> [Work request]:
Look below for lines that hold the string "left" and copy each one.

Source records

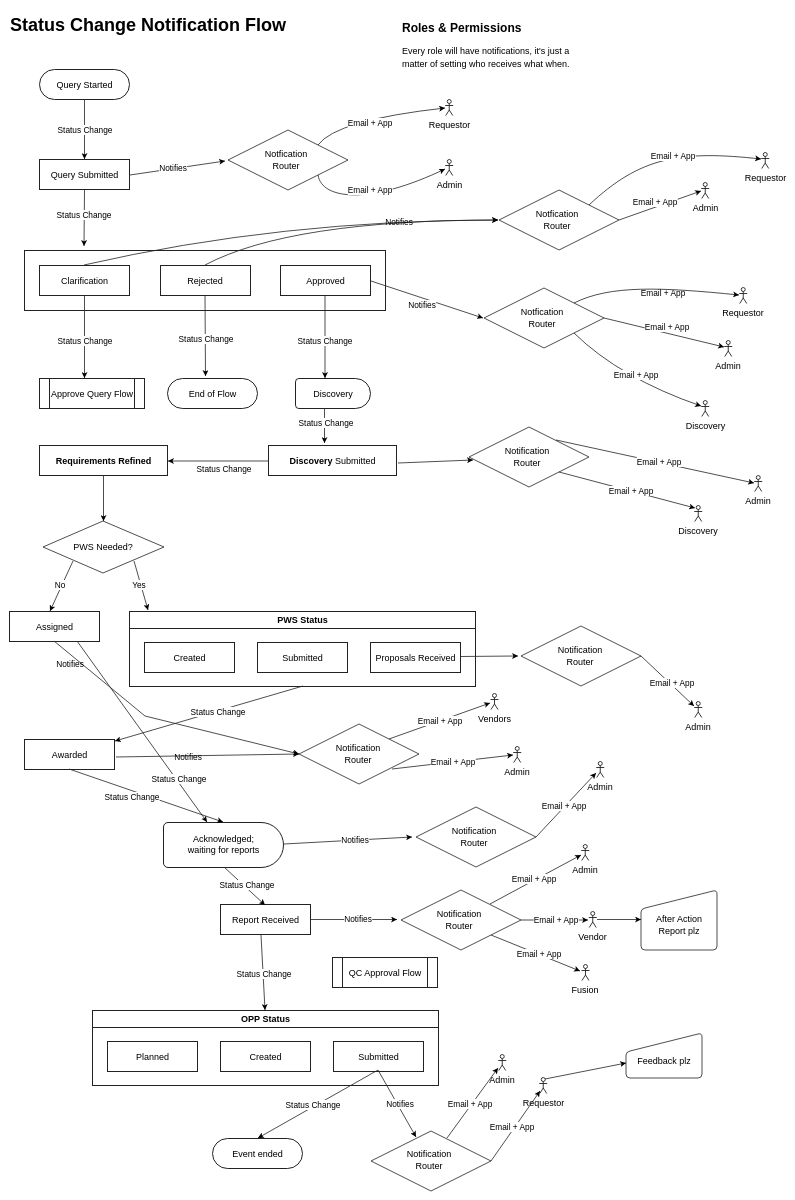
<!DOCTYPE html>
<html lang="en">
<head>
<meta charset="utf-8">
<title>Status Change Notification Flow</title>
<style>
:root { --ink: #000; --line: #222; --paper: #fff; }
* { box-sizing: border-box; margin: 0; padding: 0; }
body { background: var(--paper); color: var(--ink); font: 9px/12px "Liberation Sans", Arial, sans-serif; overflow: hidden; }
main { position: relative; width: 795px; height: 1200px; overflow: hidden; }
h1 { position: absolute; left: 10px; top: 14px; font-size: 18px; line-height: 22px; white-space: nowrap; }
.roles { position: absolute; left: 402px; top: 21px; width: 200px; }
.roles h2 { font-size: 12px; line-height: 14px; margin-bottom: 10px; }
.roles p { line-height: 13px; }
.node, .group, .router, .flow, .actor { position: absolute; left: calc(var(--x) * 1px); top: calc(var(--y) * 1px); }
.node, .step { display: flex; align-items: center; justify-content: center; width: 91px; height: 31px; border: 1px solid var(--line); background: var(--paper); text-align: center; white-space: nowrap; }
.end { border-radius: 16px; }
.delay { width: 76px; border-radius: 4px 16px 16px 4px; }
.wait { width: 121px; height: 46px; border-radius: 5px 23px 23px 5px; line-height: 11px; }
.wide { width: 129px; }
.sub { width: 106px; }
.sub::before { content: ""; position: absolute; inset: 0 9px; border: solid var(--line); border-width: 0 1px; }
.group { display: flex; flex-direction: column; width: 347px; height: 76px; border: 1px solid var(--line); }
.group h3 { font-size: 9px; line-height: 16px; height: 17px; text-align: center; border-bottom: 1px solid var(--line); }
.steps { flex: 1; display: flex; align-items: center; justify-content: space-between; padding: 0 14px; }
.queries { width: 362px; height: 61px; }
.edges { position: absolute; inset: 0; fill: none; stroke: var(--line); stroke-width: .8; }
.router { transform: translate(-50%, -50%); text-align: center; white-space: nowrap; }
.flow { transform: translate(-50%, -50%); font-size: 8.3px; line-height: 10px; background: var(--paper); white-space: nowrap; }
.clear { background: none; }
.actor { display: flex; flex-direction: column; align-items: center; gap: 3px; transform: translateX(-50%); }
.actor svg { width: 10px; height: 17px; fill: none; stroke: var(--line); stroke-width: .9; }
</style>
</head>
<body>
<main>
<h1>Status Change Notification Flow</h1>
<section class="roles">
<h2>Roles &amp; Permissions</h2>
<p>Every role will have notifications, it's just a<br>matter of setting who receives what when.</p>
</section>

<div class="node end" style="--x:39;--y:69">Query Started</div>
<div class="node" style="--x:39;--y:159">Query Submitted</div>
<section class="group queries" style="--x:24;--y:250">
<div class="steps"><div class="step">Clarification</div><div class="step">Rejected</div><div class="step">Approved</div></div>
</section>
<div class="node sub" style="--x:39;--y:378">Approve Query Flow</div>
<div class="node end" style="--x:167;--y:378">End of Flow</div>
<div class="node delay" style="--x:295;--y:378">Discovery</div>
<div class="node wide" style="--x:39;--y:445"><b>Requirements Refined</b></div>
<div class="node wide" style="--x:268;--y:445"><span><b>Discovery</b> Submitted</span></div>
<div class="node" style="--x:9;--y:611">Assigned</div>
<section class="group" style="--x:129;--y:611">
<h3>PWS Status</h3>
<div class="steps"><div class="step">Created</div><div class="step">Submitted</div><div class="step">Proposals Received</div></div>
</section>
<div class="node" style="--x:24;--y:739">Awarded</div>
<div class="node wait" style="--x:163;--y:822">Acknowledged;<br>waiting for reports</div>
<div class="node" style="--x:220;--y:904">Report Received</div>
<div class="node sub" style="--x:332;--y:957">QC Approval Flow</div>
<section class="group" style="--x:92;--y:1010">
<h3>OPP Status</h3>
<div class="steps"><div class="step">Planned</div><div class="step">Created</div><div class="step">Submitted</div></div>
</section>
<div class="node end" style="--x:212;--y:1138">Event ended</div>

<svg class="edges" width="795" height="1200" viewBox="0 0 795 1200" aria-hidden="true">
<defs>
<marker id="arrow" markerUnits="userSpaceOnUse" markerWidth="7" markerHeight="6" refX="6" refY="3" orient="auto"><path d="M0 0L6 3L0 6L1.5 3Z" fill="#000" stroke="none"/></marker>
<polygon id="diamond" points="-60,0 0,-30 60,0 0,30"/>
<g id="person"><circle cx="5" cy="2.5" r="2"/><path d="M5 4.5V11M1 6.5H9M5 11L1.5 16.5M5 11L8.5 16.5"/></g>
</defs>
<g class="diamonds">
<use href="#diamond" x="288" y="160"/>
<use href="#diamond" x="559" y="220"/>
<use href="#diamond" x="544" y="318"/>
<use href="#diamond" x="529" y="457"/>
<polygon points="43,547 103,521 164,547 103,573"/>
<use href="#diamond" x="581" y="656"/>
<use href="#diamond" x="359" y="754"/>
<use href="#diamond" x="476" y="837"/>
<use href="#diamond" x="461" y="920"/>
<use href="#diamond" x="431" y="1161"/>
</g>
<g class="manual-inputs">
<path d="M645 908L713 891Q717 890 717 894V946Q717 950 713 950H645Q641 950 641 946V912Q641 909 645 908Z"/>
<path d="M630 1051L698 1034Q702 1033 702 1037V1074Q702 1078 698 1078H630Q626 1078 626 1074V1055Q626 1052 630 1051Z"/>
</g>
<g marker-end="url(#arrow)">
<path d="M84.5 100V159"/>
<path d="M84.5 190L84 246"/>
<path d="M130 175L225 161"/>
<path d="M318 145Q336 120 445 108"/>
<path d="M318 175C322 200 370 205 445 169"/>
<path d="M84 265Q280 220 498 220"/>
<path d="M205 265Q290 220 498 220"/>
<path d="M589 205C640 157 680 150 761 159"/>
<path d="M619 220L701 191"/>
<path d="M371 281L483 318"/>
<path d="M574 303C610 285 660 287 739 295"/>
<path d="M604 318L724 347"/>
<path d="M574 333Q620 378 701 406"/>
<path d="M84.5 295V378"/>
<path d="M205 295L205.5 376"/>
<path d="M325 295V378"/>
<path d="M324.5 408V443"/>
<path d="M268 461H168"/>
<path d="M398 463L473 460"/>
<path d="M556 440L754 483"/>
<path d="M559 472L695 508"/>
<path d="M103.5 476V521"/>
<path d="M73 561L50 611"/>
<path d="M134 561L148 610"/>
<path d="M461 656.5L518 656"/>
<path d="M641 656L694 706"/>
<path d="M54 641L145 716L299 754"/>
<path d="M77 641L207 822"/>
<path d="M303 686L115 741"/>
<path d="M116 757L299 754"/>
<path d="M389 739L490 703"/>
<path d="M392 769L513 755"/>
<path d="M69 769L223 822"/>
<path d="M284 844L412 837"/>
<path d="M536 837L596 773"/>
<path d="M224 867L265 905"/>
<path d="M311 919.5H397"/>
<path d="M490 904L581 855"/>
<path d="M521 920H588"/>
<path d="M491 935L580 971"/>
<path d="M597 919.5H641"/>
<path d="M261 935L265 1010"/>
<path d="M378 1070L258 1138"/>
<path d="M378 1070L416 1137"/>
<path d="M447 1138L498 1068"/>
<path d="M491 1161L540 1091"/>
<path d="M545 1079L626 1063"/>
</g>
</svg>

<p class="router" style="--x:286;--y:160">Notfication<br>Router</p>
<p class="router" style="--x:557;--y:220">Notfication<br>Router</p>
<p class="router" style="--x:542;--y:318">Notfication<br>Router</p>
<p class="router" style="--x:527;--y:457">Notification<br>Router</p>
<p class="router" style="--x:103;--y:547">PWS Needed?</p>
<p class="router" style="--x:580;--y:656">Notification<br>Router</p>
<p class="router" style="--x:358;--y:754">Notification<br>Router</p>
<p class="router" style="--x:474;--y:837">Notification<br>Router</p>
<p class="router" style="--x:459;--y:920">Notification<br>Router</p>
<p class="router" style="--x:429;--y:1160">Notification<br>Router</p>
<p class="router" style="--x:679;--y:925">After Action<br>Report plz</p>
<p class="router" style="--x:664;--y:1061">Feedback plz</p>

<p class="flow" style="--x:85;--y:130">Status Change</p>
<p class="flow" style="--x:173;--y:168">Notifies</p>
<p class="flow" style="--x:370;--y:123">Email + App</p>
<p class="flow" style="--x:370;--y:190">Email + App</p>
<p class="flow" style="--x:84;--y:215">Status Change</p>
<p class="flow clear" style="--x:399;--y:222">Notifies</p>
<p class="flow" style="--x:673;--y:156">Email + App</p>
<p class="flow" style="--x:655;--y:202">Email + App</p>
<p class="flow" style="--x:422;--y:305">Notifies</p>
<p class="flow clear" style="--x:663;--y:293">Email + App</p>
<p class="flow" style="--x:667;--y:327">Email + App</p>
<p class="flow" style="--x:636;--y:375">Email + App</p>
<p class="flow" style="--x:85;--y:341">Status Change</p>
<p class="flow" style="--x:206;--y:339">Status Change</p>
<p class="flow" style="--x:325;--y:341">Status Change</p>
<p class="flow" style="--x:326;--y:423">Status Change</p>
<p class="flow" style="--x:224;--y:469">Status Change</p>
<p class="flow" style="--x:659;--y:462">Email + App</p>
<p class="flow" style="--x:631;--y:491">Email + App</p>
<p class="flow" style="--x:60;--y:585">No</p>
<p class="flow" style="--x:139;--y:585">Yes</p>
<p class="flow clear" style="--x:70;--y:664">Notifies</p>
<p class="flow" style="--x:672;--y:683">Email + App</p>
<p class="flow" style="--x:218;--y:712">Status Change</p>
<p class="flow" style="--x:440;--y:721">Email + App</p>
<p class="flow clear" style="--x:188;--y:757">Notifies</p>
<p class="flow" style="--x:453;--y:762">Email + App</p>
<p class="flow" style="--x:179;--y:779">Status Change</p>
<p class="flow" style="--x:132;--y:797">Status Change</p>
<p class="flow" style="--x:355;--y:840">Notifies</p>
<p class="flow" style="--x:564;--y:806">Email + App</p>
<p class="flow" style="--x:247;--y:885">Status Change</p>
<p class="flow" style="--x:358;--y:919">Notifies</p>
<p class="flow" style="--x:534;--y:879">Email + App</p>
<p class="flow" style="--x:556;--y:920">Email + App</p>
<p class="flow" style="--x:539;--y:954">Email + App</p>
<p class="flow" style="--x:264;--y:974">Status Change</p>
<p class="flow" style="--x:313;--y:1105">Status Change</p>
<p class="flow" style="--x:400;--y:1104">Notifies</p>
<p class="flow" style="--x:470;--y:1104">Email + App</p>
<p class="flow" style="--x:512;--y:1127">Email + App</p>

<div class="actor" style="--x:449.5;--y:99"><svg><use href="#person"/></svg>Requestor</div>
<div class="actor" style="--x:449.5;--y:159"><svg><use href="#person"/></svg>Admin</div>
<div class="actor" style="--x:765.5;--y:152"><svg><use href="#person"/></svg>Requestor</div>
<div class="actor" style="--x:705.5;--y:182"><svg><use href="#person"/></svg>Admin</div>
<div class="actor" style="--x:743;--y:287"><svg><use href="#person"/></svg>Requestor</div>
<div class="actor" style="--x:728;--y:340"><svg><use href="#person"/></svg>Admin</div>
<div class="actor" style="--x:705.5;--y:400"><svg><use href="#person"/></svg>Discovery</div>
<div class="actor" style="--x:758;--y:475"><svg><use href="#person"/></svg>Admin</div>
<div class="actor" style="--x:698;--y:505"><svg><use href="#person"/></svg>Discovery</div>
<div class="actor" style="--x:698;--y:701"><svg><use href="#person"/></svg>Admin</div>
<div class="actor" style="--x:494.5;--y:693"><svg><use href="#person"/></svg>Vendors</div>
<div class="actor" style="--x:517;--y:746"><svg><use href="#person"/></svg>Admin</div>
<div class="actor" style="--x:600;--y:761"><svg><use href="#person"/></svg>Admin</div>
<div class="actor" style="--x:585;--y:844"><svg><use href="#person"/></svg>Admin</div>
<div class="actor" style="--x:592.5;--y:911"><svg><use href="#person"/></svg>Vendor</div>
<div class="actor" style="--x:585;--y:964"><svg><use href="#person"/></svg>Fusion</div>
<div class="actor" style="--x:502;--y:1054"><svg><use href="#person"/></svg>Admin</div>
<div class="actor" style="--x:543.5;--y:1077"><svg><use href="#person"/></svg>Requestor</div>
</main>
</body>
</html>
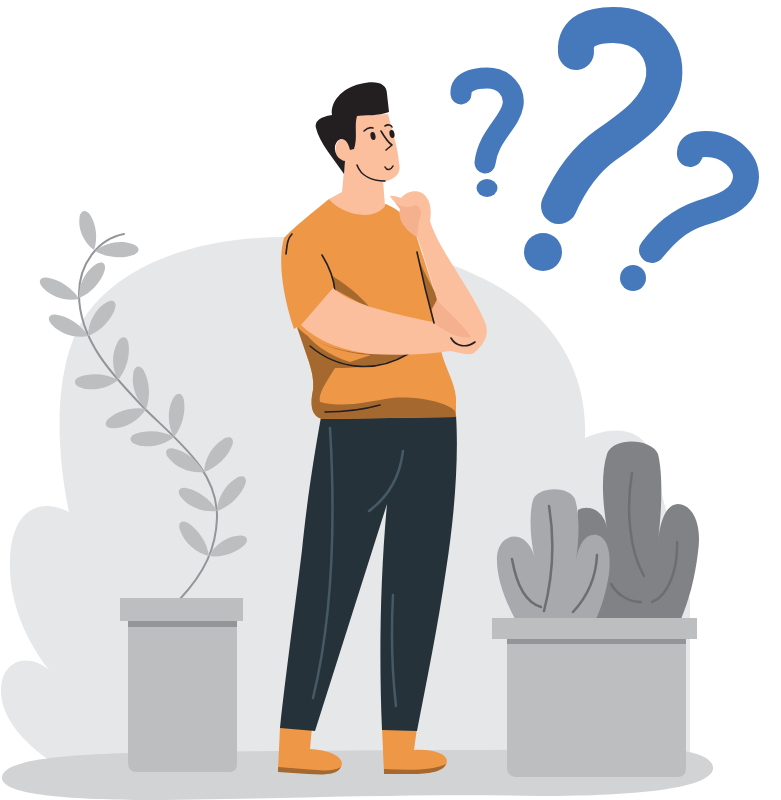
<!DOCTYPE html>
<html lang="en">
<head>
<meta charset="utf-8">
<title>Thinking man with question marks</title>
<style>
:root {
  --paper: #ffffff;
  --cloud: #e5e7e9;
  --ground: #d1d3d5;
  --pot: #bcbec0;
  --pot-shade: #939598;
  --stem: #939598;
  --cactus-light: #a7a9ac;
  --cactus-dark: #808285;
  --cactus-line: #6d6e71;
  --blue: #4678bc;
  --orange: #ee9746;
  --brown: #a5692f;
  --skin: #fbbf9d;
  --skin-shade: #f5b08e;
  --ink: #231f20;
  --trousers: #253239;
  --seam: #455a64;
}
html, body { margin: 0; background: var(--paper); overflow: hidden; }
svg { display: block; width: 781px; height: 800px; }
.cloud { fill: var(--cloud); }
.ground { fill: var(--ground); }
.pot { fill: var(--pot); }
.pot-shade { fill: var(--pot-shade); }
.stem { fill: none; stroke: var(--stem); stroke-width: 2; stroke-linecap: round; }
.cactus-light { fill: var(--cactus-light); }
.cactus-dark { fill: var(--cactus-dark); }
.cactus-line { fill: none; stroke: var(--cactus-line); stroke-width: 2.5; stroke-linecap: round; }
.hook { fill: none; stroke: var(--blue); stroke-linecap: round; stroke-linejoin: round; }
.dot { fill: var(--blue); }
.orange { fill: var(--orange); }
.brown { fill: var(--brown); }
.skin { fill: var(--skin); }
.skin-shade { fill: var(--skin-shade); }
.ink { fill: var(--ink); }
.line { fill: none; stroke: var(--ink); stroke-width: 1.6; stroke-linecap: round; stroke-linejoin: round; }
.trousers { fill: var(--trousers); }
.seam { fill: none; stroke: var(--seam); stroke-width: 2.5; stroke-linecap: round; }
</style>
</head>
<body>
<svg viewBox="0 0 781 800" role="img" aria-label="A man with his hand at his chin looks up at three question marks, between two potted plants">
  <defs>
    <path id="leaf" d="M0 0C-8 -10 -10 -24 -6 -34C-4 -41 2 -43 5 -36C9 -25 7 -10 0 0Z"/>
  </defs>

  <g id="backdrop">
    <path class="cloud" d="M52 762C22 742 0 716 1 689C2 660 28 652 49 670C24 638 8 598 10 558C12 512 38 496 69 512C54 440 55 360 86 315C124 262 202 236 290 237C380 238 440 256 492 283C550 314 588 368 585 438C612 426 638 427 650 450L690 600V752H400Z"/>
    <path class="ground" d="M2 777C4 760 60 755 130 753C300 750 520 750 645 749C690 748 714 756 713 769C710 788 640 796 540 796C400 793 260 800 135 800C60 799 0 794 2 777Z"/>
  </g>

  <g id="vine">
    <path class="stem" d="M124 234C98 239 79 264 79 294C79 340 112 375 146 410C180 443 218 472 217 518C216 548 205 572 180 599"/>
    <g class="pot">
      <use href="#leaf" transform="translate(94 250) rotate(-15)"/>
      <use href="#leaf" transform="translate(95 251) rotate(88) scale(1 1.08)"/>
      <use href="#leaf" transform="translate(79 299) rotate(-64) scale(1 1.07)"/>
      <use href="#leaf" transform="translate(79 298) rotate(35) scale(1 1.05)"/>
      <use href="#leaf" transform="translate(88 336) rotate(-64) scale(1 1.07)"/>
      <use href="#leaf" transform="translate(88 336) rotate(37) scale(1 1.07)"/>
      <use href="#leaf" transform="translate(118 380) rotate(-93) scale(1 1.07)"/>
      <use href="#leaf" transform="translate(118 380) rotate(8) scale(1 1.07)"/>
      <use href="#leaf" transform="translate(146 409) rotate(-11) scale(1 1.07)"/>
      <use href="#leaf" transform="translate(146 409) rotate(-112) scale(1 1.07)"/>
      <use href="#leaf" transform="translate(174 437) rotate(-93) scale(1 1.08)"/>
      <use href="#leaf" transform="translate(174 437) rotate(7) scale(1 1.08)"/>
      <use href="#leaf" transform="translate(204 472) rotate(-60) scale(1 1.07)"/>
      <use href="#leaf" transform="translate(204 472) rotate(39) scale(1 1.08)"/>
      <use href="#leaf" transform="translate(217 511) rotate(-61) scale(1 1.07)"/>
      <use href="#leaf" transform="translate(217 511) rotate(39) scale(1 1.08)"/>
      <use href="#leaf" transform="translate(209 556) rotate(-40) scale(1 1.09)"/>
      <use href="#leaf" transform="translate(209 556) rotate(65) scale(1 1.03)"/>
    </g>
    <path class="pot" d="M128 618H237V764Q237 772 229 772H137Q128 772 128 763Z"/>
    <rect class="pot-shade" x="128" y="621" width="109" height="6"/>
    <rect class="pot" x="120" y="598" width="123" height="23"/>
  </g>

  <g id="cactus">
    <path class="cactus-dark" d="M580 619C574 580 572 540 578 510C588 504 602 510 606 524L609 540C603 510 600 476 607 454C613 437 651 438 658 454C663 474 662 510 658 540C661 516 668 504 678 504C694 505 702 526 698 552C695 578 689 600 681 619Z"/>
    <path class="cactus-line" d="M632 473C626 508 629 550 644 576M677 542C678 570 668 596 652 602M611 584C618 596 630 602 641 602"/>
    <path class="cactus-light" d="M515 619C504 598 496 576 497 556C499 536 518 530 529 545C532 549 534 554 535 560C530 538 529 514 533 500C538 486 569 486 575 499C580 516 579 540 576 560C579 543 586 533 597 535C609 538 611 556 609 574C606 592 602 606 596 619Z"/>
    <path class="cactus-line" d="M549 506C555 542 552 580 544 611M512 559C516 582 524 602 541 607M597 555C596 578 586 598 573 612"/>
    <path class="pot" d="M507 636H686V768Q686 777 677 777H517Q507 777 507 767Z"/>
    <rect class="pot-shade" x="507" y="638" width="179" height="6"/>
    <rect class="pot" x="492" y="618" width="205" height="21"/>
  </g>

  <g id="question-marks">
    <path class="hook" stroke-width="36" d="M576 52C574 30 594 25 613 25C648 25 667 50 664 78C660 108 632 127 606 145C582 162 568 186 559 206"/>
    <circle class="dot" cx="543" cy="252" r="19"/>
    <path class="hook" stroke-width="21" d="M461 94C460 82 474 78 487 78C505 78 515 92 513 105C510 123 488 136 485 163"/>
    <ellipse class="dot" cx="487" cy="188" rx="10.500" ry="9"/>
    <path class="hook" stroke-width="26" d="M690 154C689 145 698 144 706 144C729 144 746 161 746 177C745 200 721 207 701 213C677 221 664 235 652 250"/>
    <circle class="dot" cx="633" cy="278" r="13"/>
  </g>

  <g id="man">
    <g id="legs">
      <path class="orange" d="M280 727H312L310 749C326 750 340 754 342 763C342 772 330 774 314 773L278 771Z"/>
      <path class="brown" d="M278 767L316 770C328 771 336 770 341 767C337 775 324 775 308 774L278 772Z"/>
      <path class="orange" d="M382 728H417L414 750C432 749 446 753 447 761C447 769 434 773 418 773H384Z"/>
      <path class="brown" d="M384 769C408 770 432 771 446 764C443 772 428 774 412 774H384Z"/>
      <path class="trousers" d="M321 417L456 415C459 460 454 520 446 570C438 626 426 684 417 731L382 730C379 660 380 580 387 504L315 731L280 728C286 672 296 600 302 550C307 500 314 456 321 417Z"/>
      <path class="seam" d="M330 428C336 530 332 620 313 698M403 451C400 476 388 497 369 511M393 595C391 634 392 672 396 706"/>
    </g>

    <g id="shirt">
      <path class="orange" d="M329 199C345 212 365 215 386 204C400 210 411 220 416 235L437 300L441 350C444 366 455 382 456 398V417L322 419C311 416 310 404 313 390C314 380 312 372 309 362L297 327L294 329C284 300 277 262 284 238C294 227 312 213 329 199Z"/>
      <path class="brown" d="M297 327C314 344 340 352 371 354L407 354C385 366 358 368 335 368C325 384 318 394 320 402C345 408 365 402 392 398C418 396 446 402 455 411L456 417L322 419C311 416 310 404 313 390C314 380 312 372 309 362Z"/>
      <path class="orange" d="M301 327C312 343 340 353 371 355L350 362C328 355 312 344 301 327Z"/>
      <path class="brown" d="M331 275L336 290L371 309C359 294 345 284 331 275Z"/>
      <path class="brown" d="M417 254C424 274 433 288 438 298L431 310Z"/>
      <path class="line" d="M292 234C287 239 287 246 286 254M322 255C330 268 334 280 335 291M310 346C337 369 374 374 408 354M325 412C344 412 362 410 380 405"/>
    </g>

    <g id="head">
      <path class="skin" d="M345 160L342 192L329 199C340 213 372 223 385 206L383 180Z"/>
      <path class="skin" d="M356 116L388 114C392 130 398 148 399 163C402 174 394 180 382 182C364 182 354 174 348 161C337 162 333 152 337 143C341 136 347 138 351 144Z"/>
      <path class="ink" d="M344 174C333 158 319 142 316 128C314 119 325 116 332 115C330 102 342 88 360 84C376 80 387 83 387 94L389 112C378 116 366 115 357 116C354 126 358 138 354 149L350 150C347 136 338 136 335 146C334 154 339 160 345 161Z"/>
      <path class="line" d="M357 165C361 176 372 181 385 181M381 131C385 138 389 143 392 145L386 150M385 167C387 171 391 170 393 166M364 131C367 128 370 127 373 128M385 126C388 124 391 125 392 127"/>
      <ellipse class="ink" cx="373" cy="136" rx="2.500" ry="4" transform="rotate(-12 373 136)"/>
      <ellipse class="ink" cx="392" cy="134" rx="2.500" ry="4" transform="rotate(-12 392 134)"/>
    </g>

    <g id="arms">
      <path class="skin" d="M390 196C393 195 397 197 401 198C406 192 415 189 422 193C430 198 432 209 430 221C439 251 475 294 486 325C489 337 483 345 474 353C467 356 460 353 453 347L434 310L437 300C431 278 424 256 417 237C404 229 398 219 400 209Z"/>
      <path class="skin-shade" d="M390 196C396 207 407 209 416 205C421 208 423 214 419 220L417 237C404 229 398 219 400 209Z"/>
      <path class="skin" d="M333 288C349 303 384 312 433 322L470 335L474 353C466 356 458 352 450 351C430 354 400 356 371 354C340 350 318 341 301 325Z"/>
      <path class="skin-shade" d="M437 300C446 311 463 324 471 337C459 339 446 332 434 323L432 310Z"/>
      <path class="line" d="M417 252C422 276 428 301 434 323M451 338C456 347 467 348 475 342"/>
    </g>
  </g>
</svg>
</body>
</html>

> [Answer section]:
h1 { position: absolute; left: 10px; top: 14px; font-size: 18px; line-height: 22px; white-space: nowrap; }
.roles { position: absolute; left: 402px; top: 21px; width: 200px; }
.node, .group, .router, .flow, .actor { position: absolute; left: calc(var(--x) * 1px); top: calc(var(--y) * 1px); }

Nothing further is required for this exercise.